1. To function best, you need to get eight hours.
There's nothing magic about that number. Everyone has different sleep needs, and you'll know you're getting enough when you don't feel like nodding off in a boring situation in the afternoon, says New York University psychologist Joyce Walsleben, Ph.D., co-author of A Woman's Guide to Sleep .
2. If you can get it, more sleep is always healthier.
You wish. Some studies have found that people who slept more than eight hours a night died younger than people who got between six and eight hours. What scientists don't know yet: Whether sleeping longer causes poor health or is a symptom of it, says Najib Ayas, M.D., MPH, assistant professor of medicine at the University of British Columbia. Long sleepers may suffer from problems such as sleep apnea, depression, or uncontrolled diabetes that make them spend more time in bed.
3. Some people function perfectly on four hours of sleep.
Legendary short sleepers — including Bill Clinton, Madonna, and Margaret Thatcher — don't necessarily do better on fewer Zs. "They're just not aware of how sleepy they are," says Thomas Roth, Ph.D., sleep researcher at Henry Ford Hospital in Detroit. Too little sleep is bad for your health and your image: It can make you ineffective (it impairs performance, judgment, and the ability to pay attention), sick (it weakens your immune system), and overweight. In fact, women who slept five hours or less a night were a third more likely to gain 33 pounds or more over 16 years than women who slept seven hours, according to a Harvard Nurses' Health Study. Oddly, cutting too much sleep and getting less than six hours is associated with the same problems as sleeping too long: a higher risk of heart problems and death. And, of course, cheating on sleep hurts you behind the wheel: "Wakefulness for 18 hours makes you perform almost as though you're legally drunk," says Walsleben.
4. Waking up during the night means you'll be tired all day.
Au contraire: It might be our natural cycle. Many animals sleep this way, and there are a lot of indications that our ancestors did, too, perhaps stirring nightly to talk or have sex, says Thomas Wehr, M.D., scientist emeritus at the National Institute of Mental Health. When 15 people in one of his studies lived without artificial lights for a few weeks, they wound up sleeping three to five hours, waking up for one or two, then sleeping again for four or more hours — and they said they had never felt so rested.
5. You need prescription drugs if you have insomnia every night.
Sleep meds are designed for short-term sleep problems, caused by stressful events like the loss of a job or taking a transatlantic flight. People with longer-term problems benefit more from cognitive behavioral therapy — essentially, retraining your perceptions of sleep and learning better sleep habits, such as going to bed at the same time every night, avoiding TVs and computers before bed, staying away from caffeine at least six hours before sleep, and other lifestyle changes. In fact, in 2005, the National Institutes of Health concluded that this type of therapy is as effective as prescription drugs for short-term treatment of chronic insomnia. In many cases, a sleeping pill may not even solve your sleep problem. "About half the people who think they have insomnia may have anxiety or depression," says Daniel Kripke, M.D., a University of California at San Diego sleep expert.

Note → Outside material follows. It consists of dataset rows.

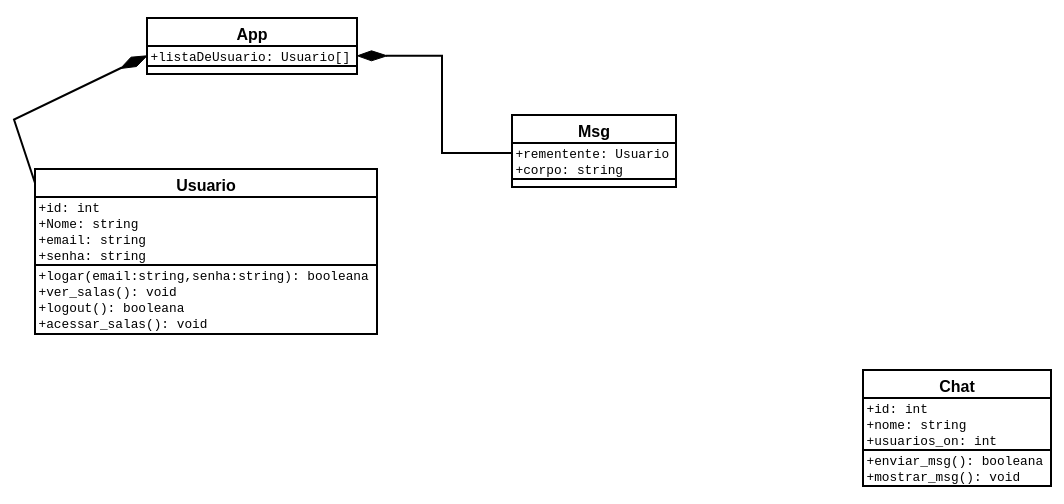
<!DOCTYPE html>
<html lang="pt">
<head>
<meta charset="utf-8">
<title>Diagrama de classes</title>
<style>
  :root {
    --ink: #000;
    --paper: #fff;
    --stroke: 2px;
  }
  * { box-sizing: border-box; margin: 0; padding: 0; }
  body { background: var(--paper); color: var(--ink); overflow: hidden; }
  .diagram { position: relative; width: 1064px; height: 504px; overflow: hidden; }
  .class {
    position: absolute;
    display: flex;
    flex-direction: column;
    border: var(--stroke) solid var(--ink);
    background: var(--paper);
  }
  .class h2 {
    height: 26px;
    padding-top: 7px;
    font: bold 16px/18px "Liberation Sans", Arial, sans-serif;
    text-align: center;
  }
  .members {
    min-height: 8px;
    border-top: var(--stroke) solid var(--ink);
    list-style: none;
    font: 12.8px/16px "Liberation Mono", "Courier New", monospace;
    white-space: pre;
  }
  .members li { height: 16px; padding-left: 2.5px; position: relative; top: 3px; }
  .members:not(:empty) { padding-bottom: 2px; }
  .app { left: 146px; top: 17px; width: 212px; }
  .usuario { left: 34px; top: 168px; width: 344px; height: 167px; }
  .msg { left: 511px; top: 114px; width: 166px; }
  .chat { left: 862px; top: 369px; width: 190px; }
  .connectors { position: absolute; left: 0; top: 0; }
  .connectors polyline { fill: none; stroke: var(--ink); stroke-width: 2; }
  .connectors polygon { fill: var(--ink); stroke: var(--ink); stroke-width: 1; }
</style>
</head>
<body>
<main class="diagram">
  <section class="class app">
    <h2>App</h2>
    <ul class="members"><li>+listaDeUsuario: Usuario[]</li></ul>
    <ul class="members"></ul>
  </section>

  <section class="class usuario">
    <h2>Usuario</h2>
    <ul class="members"><li>+id: int</li><li>+Nome: string</li><li>+email: string</li><li>+senha: string</li></ul>
    <ul class="members"><li>+logar(email:string,senha:string): booleana</li><li>+ver_salas(): void</li><li>+logout(): booleana</li><li>+acessar_salas(): void</li></ul>
  </section>

  <section class="class msg">
    <h2>Msg</h2>
    <ul class="members"><li>+rementente: Usuario</li><li>+corpo: string</li></ul>
    <ul class="members"></ul>
  </section>

  <section class="class chat">
    <h2>Chat</h2>
    <ul class="members"><li>+id: int</li><li>+nome: string</li><li>+usuarios_on: int</li></ul>
    <ul class="members"><li>+enviar_msg(): booleana</li><li>+mostrar_msg(): void</li></ul>
  </section>

  <svg class="connectors" width="1064" height="504" viewBox="0 0 1064 504" aria-hidden="true">
    <g id="app-usuario">
      <polyline points="122,67.5 14,119.5 35,183"/>
      <polygon points="147,55.8 136.5,66.5 120.5,68.5 131,57.2"/>
    </g>
    <g id="app-msg">
      <polyline points="386,55.8 442,55.8 442,153 512,153"/>
      <polygon points="357.5,55.8 371.5,50.8 387,55.8 371.5,60.8"/>
    </g>
  </svg>
</main>
</body>
</html>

6. You can make up for lost sleep on weekends.
Bingeing on Zs over the weekend and not sleeping during the week — what Harvard sleep expert Robert Stickgold, Ph.D., calls "sleep bulimia" — upsets your circadian rhythms and makes it even harder to get refreshing sleep. Sleeping until noon on Sunday generally prevents you from hitting the sheets by 10 that night. So instead of correcting your deficit from the week before, you set up a no-sleep cycle for the week to come. "The body loves consistency," says Donna Arand, Ph.D., spokeswoman for the American Academy of Sleep Medicine. Best to rise around the same time every day, even on weekends.
7. Tylenol PM is better than a prescription sleep med for an occasional bout of insomnia.
Not if the bout lasts longer than a few nights, says Helene Emsellem, M.D., of the Center for Sleep & Wake Disorders in Chevy Chase, MD. Tylenol PM is no better than a prescription drug for people who have trouble falling asleep, and may be less effective than some prescription drugs, she says. The active ingredient in Tylenol PM is an antihistamine, and its side effect is that it makes you drowsy. Some have reported a greater possibility of feeling "hung-over" after taking antihistamines than after taking prescription drugs. If you do decide to take antihistamines, don't do it in the middle of the night: They may stay active in your system for eight hours or more. Another difference: Prescription sleep drugs are thought to allow you to go through all stages of the sleep cycle; no word on whether antihistamines do the same.